I arrived at the Koala hospital after some time walking, and was a little disappointed at how few there actually were on show. Those that were here were covered up by the foliage they sat in. I could see some, and one looked particularly old. The information informed me that this is in fact the oldest Koala in the world. He certainly looked old. Others sat on their branches sleeping, whilst half the enclosures were unoccupied by any animal.

Koala Hospital, Port MacquarieIn one of the larger enclosures, a young Koala was trying desperately to climb onto a branch from his platform, and was getting himself into all sorts of trouble. At one point he was hanging upside down with his legs in the air. I – as well as others who were standing beside me – thought he was going to fall, but he redeemed himself with some grace it has to be said. Some people in the small audience that had gathered decided it was deserving of a small round of applause.

The information around the hospital gave some indication of the work involved here, and what state some of the animals arrive here in. Some are so badly burnt from bush fires that they cannot be saved. Others die in captivity, but a proportion of Koalas get released back into the wild which was nice to know. Most are too traumatised though, and cannot survive in the wild on their own anymore, so this becomes their permanent home. I was shocked at how many arrive here having being attacked and mauled by family dogs. I felt sorry for the little things.

Flynn's House, Port MacquarieI had a look around Flynn’s House at some of the history, looking at old artefacts and reading some of the stories. It passed an hour or so. Later, I headed off along Flynn’s beach to watch some of the surfers. A school had turned up for their surfing lesson, and I was pleased to see this. At home we don’t have anything like this. I love the fact that kids are taught from an early age how to surf and how to be safe in the water. I also saw a pod of dolphins out in the ocean coming back from their day of work, back into Port Macquarie Harbour.

Lunch time was upon me, and I sampled one of the burgers in a nearby takeaway. It was big, and very messy. I hate the way they put beetroot in everything here. It looks horrible and tastes not much better in my opinion. I knew I had managed to get most of the burger over my face and down my front, but it was a nice burger aside from the beetroot. I headed back to the hostel for my hat as the sun had come out and was now burning my head.

In the afternoon I wandered along the beaches, stopping to watch the surfers and to do a bit of sun baking. It was nice to wade in the water to cool my feet down. There were a few more people out and about today, largely due to the change in weather I thought, and a lot of people were enjoying the beaches. It was quite late when I returned to the hostel, and I spent the evening talking to one of the guys in the hostel about fruit picking, and how hard it was. You can get paid around 18 dollars an hour though, so that can’t be too bad.

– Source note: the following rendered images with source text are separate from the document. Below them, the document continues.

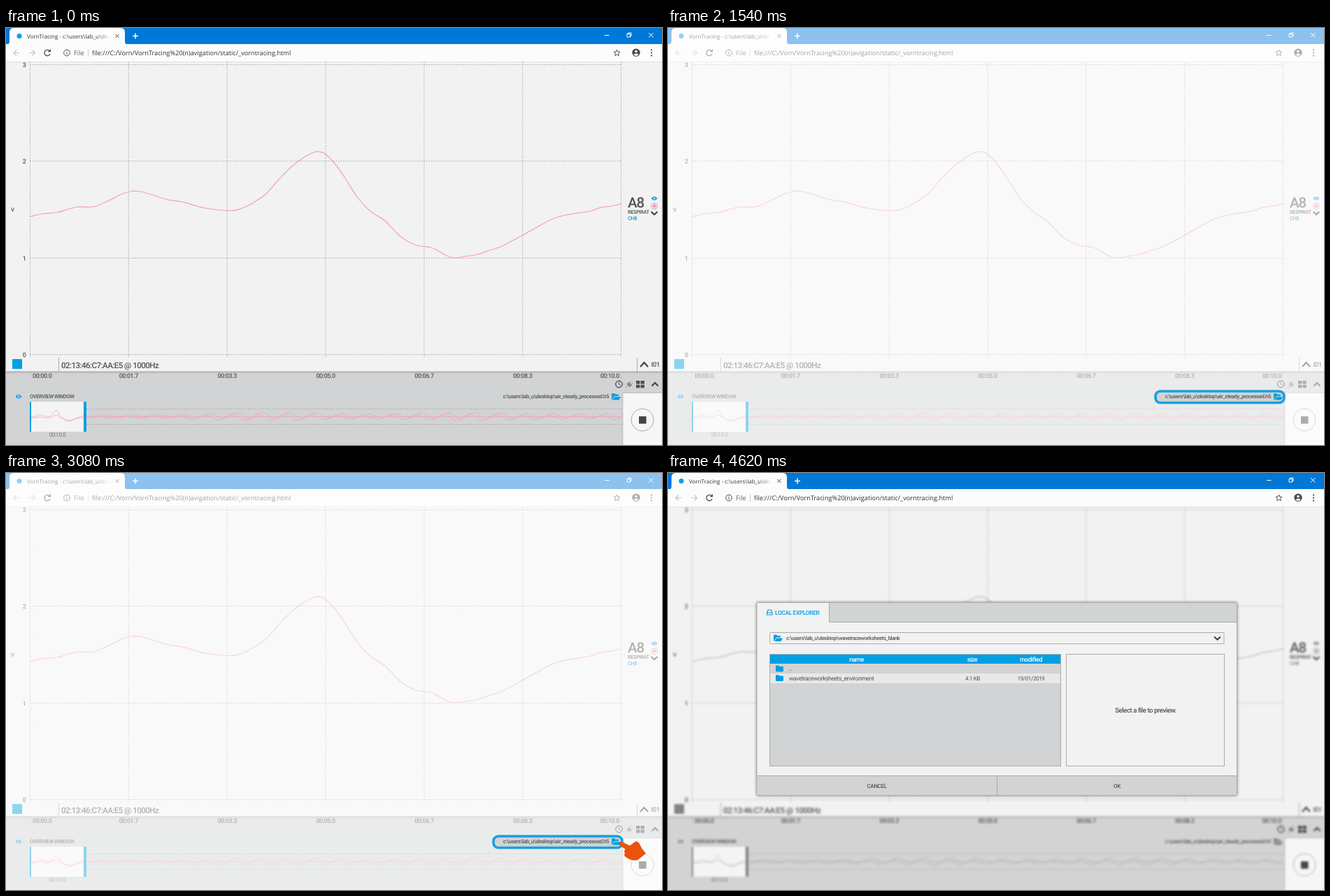
An HTML page that plays this animation: 938x597 px, repeating every 8000 ms.

```html
<!DOCTYPE html>
<html lang="en">
<head>
<meta charset="utf-8">
<title>Signal viewer</title>
<style>
  html, body { margin: 0; height: 100%; overflow: hidden; background: #f2f2f2; }
  svg { display: block; width: 100vw; height: 100vh; text-rendering: geometricPrecision; }
  text { fill: #555; font: 500 9px Roboto, sans-serif; letter-spacing: -.05em; }
  .chrome text { font-family: "Open Sans", "Noto Sans", sans-serif; font-weight: 400; letter-spacing: 0; fill: #333; }
  .mid { text-anchor: middle; }
  .end { text-anchor: end; }
  .path { font-size: 7.7px; }
  .small { font-size: 8.1px; }
  .row text { font-weight: 400; }
  .head text { fill: #fff; }
  .line { fill: none; stroke: #4d4d4d; }
  .chevron { fill: none; stroke: #444; stroke-width: 2.2; }
  .blue { fill: #00a0e3; }
  .grey { fill: #d1d3d4; }
  .grid { fill: none; stroke: #a2a2a2; stroke-width: .9; stroke-dasharray: 1.7 1.8; }
  .trace { fill: none; stroke: #f3a1b7; }
  .rule { fill: none; stroke: #a9abac; }
  #blurred { filter: blur(1.4px) grayscale(1); }
  #dialogBox { filter: drop-shadow(0 0 2px rgba(0, 0, 0, .6)); }
</style>
</head>
<body>
<svg viewBox="0 0 938 597" preserveAspectRatio="none">
  <defs>
    <linearGradient id="tabFade">
      <stop offset="0" stop-color="#fff" stop-opacity="0"/>
      <stop offset="1" stop-color="#fff"/>
    </linearGradient>
    <linearGradient id="edge" x2="0" y2="1">
      <stop offset="0" stop-color="#a6a8a9"/>
      <stop offset="1" stop-color="#d1d3d4"/>
    </linearGradient>
    <clipPath id="tabText"><rect x="28" y="3" width="120" height="18"/></clipPath>
    <path id="openFolder" class="blue" d="M0 9V1q0-1 1-1h3l1.5 1.5H9q1 0 1 1V4H4L1 9zM1.5 9.5 4.3 5H13l-2.6 4.5z"/>
    <path id="folder" class="blue" d="M0 1q0-1 1-1h3l1.5 1.5H10q1 0 1 1V8q0 1-1 1H1Q0 9 0 8z"/>
    <g id="eye">
      <path class="blue" d="M-4.5 0Q0-5.5 4.5 0 0 5.5-4.5 0z"/>
      <circle r="1.5" fill="#f2f2f2"/><circle r=".8" class="blue"/>
    </g>
    <g id="fileLabel">
      <text class="path end" x="862" y="530.3">c:\users\lab_u\desktop\air_steady_processed.h5</text>
      <use href="#openFolder" x="866" y="523"/>
    </g>
  </defs>

  <g id="page">
    <rect x="-10" y="40" width="958" height="460" fill="#f2f2f2"/>
    <path id="grid" class="grid"/>
    <g id="chartLabels"></g>
    <text class="mid" x="9.5" y="263" style="font-size:8px">V</text>
    <path id="signal" class="trace" stroke-width="1.2"/>

    <text x="889" y="257" style="font-size:20.5px">A8</text>
    <text x="889" y="266" style="font-size:7.4px">RESPIRAT</text>
    <text x="889" y="275" style="font-size:7.4px;fill:#00a0e3">CH8</text>
    <use href="#eye" x="927" y="244"/>
    <circle cx="927" cy="255" r="4.2" class="trace" stroke-width="1.2"/>
    <circle cx="927" cy="255" r="2.3" fill="#ee8fa9"/>
    <path class="chevron" d="M922.5 263l4.5 4 4.5-4"/>

    <rect x="9" y="474" width="14" height="14" class="blue"/>
    <path class="rule" d="M75.5 472v20M902.5 472v20"/>
    <text x="79" y="487" style="font-size:11.6px">02:13:46:C7:AA:E5 @ 1000Hz</text>
    <path class="chevron" d="M907 485l5.5-6 5.5 6"/>
    <text x="922.5" y="485" style="font-size:9.5px">I01</text>

    <rect x="-10" y="492" width="958" height="115" class="grey"/>
    <rect x="-10" y="491.5" width="958" height="3.5" fill="url(#edge)"/>
    <g id="timeLabels"></g>
    <path class="grid" d="M34.5 494v8M879.5 494v8"/>
    <circle cx="876.5" cy="510" r="4.7" class="line" stroke-width="1.4"/>
    <path class="line" d="M876.5 507v3.3l2 1"/>
    <path d="M886 515l2.5-2.5M888 510l3 3.5 3.5-2-4-4.5zM891.5 508l2-2.5M894 510.5l2-2.5" fill="#858789" stroke="#858789"/>
    <path d="M901 505h5.3v4.5H901zM907.5 505h5.3v4.5h-5.3zM901 510.7h5.3v4.5H901zM907.5 510.7h5.3v4.5h-5.3z" fill="#4d4d4d"/>
    <path class="chevron" d="M923.5 512.5l4.5-4.5 4.5 4.5"/>

    <use href="#eye" x="18" y="527.5"/>
    <text x="34" y="530.4" style="font-size:7.5px">OVERVIEW WINDOW</text>
    <use href="#fileLabel"/>
    <path class="grid" d="M115 545.5H881M115 567.5H881"/>
    <rect x="35" y="535" width="77" height="43" fill="#f4f4f4"/>
    <g id="overview"></g>
    <rect x="34" y="535" width="2" height="43" class="blue"/>
    <rect x="111" y="535" width="4" height="43" class="blue"/>
    <text class="mid" x="73.5" y="585" style="font-size:8px;font-weight:400;fill:#777">00:10.0</text>

    <path fill="#c3c5c6" d="M880.5 523H948v-1.5H880.5zM880.5 523h2v84h-2z"/>
    <rect x="882.5" y="523" width="66" height="84" fill="#f6f6f6"/>
    <circle cx="910" cy="561" r="16" class="rule"/>
    <rect x="905" y="556" width="10.5" height="10.5" fill="#444"/>
  </g>

  <g id="browser" class="chrome">
    <rect width="938" height="24" fill="#0078d7"/>
    <rect y="23" width="938" height="25.5" fill="#fcfcfc"/>
    <path d="M0 48.5H938" stroke="#e2e2e2"/>
    <path d="M0 24q5 0 5-5V6q0-6 6-6H164q6 0 6 6V19q0 5 5 5z" fill="#fcfcfc"/>
    <circle cx="19" cy="11.5" r="3.5" class="blue"/>
    <text x="30" y="14.5" style="font-size:8px" clip-path="url(#tabText)">VornTracing - c:\users\lab_u\desktop</text>
    <rect x="130" y="4" width="19" height="16" fill="url(#tabFade)"/>
    <path class="line" d="M156.5 9l5 5m0-5l-5 5"/>
    <path d="M181 11.5h8m-4-4v8" stroke="#fff" stroke-width="1.5"/>
    <path d="M856 10.5h6.5M888 8.5h4.5v4.5H888zM889.5 8.5V7h4.5v4.5h-1.5M919 7l6.5 6.5m0-6.5l-6.5 6.5" fill="none" stroke="#fff"/>
    <path d="M19.5 35.5H11m4-4l-4 4 4 4M33 35.5h8.5m-4-4l4 4-4 4" fill="none" stroke="#c4c4c4" stroke-width="1.2"/>
    <path class="line" stroke-width="1.3" d="M62.5 33a4.2 4.2 0 1 0 .6 4M63.4 30.5v3.2h-3.2"/>
    <circle cx="87" cy="35.5" r="4.4" class="line"/>
    <path class="line" d="M87 34.8v3M87 32.7v1.1"/>
    <text x="97" y="38.7" style="font-size:9.4px;fill:#666">File</text>
    <path d="M117.5 30v11" stroke="#ccc"/>
    <text x="123" y="38.7" style="font-size:9.2px">file:///C:/Vorn/VornTracing%20(n)avigation/static/_vorntracing.html</text>
    <path class="line" d="M873.5 31l1.3 3 3.2.3-2.4 2.1.7 3.2-2.8-1.7-2.8 1.7.7-3.2-2.4-2.1 3.2-.3z"/>
    <circle cx="901" cy="35.3" r="5.7" fill="#4d4d4d"/>
    <circle cx="901" cy="33.5" r="1.8" fill="#fcfcfc"/>
    <path d="M897.3 38.3q3.7-3.4 7.4 0-3.7 3.2-7.4 0z" fill="#fcfcfc"/>
    <path d="M923 30.5v2m0 2v2m0 2v2" stroke="#444" stroke-width="1.8"/>
  </g>

  <g id="highlight">
    <rect width="938" height="597" fill="#fff" opacity=".55"/>
    <rect x="697" y="520" width="184" height="16.5" rx="7" class="grey" style="stroke:#18a0e0;stroke-width:3.6"/>
    <use href="#fileLabel"/>
  </g>

  <path id="hand" fill="#e9530e" d="M876.5 530.5q1.5-4 5.5-2l10 5 6-4.5q4-3 7 .5l4.5 8.5 5.5 6.5-11.5 9.5q-9 2-17-4-4-2.5-1.5-5.5-2-3 .5-6l-7.5-5q-2-1-1.5-3z"/>

  <g id="dialog">
    <rect width="938" height="597" fill="#f2f2f2"/>
    <g id="blurred"><use href="#page"/></g>
    <use href="#browser"/>
    <rect id="dialogBox" x="127" y="185.5" width="686.5" height="276" rx="1" fill="#f2f2f2"/>
    <path class="grey" d="M231 186H813v27.5H231zM127.5 434H813v27.5H127.5z"/>
    <path class="rule" d="M230.5 186v27.5H813M127 433.5H813M470.5 434v27.5"/>
    <rect class="rule" x="127" y="185.5" width="686.5" height="276" rx="1"/>
    <path d="M141.5 200l1.5-4h4.5l1.5 4v3h-7.5zh7.5" fill="none" stroke="#00a0e3" stroke-width="1.2"/>
    <text x="153" y="202.6" style="font-size:8.5px;fill:#00a0e3">LOCAL EXPLORER</text>

    <rect class="rule" x="145.5" y="228.5" width="649.5" height="16" rx="1"/>
    <use href="#openFolder" x="151" y="231.5"/>
    <text class="path" x="169" y="239.3">c:\users\lab_u\desktop\wavetraceworksheets_blank</text>
    <path class="chevron" d="M781 234.5l4.5 4 4.5-4"/>

    <rect class="grey" x="145" y="259" width="417" height="161"/>
    <rect x="145" y="287" width="417" height="14" fill="#e7e8e8"/>
    <rect x="145.5" y="259.5" width="416" height="13.5" class="blue"/>
    <rect class="rule" x="145.5" y="259.5" width="416" height="160"/>
    <g class="head mid">
      <text x="269.5" y="269.5">name</text>
      <text x="435" y="269.5">size</text>
      <text x="519" y="269.5">modified</text>
    </g>
    <use href="#folder" x="154" y="275.5"/>
    <use href="#folder" x="154" y="289"/>
    <g class="row">
      <text x="173" y="283">..</text>
      <text x="173" y="297" style="font-size:8.6px">wavetraceworksheets_environment</text>
      <text class="mid small" x="435.5" y="297">4.1 KB</text>
      <text class="mid small" x="519" y="297">19/01/2019</text>
    </g>

    <rect class="rule" x="569.5" y="259.5" width="226" height="160"/>
    <text class="mid" x="683" y="342.7" style="font-size:9.7px">Select a file to preview.</text>
    <text class="mid small" x="298.5" y="451">CANCEL</text>
    <text class="mid small" x="642" y="451">OK</text>
  </g>
</svg>
<script>
const byId = id => document.getElementById(id);
const gridX = Array.from({length: 7}, (_, i) => 34.5 + i * 140.85);
const gridY = [52.5, 190.5, 329.5, 467.5];

byId('grid').setAttribute('d',
  gridX.map(x => `M${x} 49V471`).join('') + gridY.map(y => `M34 ${y}H880`).join(''));
byId('chartLabels').innerHTML = gridY.map((y, i) =>
  `<text class="end" x="28.5" y="${y + 3}">${3 - i}</text>`).join('');
byId('timeLabels').innerHTML = gridX.map((x, i) => {
  const anchor = i === 0 ? 'start' : i === 6 ? 'end' : 'middle';
  const labelX = i === 0 ? 38 : i === 6 ? 877 : x;
  const seconds = (i * 10 / 6).toFixed(1).padStart(4, '0');
  return `<text x="${labelX}" y="501.3" text-anchor="${anchor}">00:${seconds}</text>`;
}).join('');

// Catmull-Rom spline through the given points.
function smoothPath(points) {
  const at = i => points[Math.max(0, Math.min(points.length - 1, i))];
  let d = `M${points[0]}`;
  for (let i = 0; i < points.length - 1; i++) {
    const [a, b, c, e] = [at(i - 1), at(i), at(i + 1), at(i + 2)];
    d += `C${b.map((v, k) => v + (c[k] - a[k]) / 6)} ${c.map((v, k) => v - (e[k] - b[k]) / 6)} ${c}`;
  }
  return d;
}

const breath = [
  [35, 270], [52, 266], [73, 264], [90, 259], [105, 256], [125, 256], [145, 248], [165, 238],
  [178, 234], [192, 234], [210, 239], [232, 246], [252, 249], [285, 258], [320, 261.5], [335, 259],
  [352, 251], [371, 238], [390, 217], [410, 197], [428, 184], [440, 178], [447, 177], [456, 180],
  [470, 194], [485, 215], [503, 243], [522, 263], [542, 276], [560, 295], [575, 306], [590, 312],
  [607, 314], [618, 319], [630, 326], [641, 329], [657, 327], [675, 324], [692, 318], [710, 312],
  [738, 297], [780, 274], [800, 268], [836, 262], [850, 257], [865, 255], [880, 251.5]
];
byId('signal').setAttribute('d', smoothPath(breath));

// Two braided strands whose swing grows after the first quarter.
function overviewStrand(level, shift) {
  const points = [];
  for (let x = 115; x <= 880; x += 4) {
    const swell = x < 260 ? 1.2 : 3.4 + Math.sin(x / 47);
    points.push([x, level - swell * Math.cos((x - 291) * 2 * Math.PI / 37.8 + shift)]);
  }
  return smoothPath(points);
}
const miniBreath = (scale, top) =>
  smoothPath(breath.map(([x, y]) => [35 + (x - 35) * .09, top + (y - 177) * scale]));
byId('overview').innerHTML =
  [overviewStrand(555, 0), overviewStrand(557.5, .9), 'M115 556.5H881', miniBreath(.1, 548), miniBreath(.05, 554)]
    .map(d => `<path class="trace" stroke-width=".9" opacity=".85" d="${d}"/>`).join('');

const LOOP = 8000, STEP = 60, STEPS = 10;
const fades = [['highlight', 1000], ['hand', 2540], ['dialog', 4080]]
  .map(([id, start]) => ({element: byId(id), start}));

function draw(now) {
  const time = now % LOOP;
  for (const {element, start} of fades) {
    const step = Math.floor((time - start) / STEP) + 1;
    element.setAttribute('opacity', Math.max(0, Math.min(STEPS, step)) / STEPS);
  }
  requestAnimationFrame(draw);
}
draw(0);
</script>
</body>
</html>
```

All that was left for me to do was to go to bed, so that’s what I did.


Author Box



Written by Daniel Stevens,
Founder of Roundtheworldtrip.org.
Find out more about the author
in my About page.


Follow me on Google Plus, Facebook, Twitter, or Subscribe to my RSS Feed

Read More Articles

Read More Travel Posts

Watch Some Video

Browse my Images


Related posts:

Merida and a Motorway Campsite – Day 19
Portsmouth to Paris, Part 2 Begins – Day 39
First Trip to Ellerslie – Day 6
Through the Mountains, Towards Nelson – Day 41
From Sydney to Manly, and the 10km Walk

2 Comments »

  • Krista said:

    Sounds like a very interesting day. 🙂 I like that you guys applauded the plucky koala. 🙂

  • dan said:

    Haha, we were expecting him to take a bow, but it never came. I expect he was shy 🙂

Leave your response!

Add your comment below, or trackback from your own site. You can also subscribe to these comments via RSS.

Be nice. Keep it clean. Stay on topic. No spam.

You can use these tags:
<a href="" title=""> <abbr title=""> <acronym title=""> <b> <blockquote cite=""> <cite> <code> <del datetime=""> <em> <i> <q cite=""> <s> <strike> <strong>

This is a Gravatar-enabled weblog. To get your own globally-recognized-avatar, please register at Gravatar.

Please complete the capcha below before submitting your comment, thank you.

Capcha *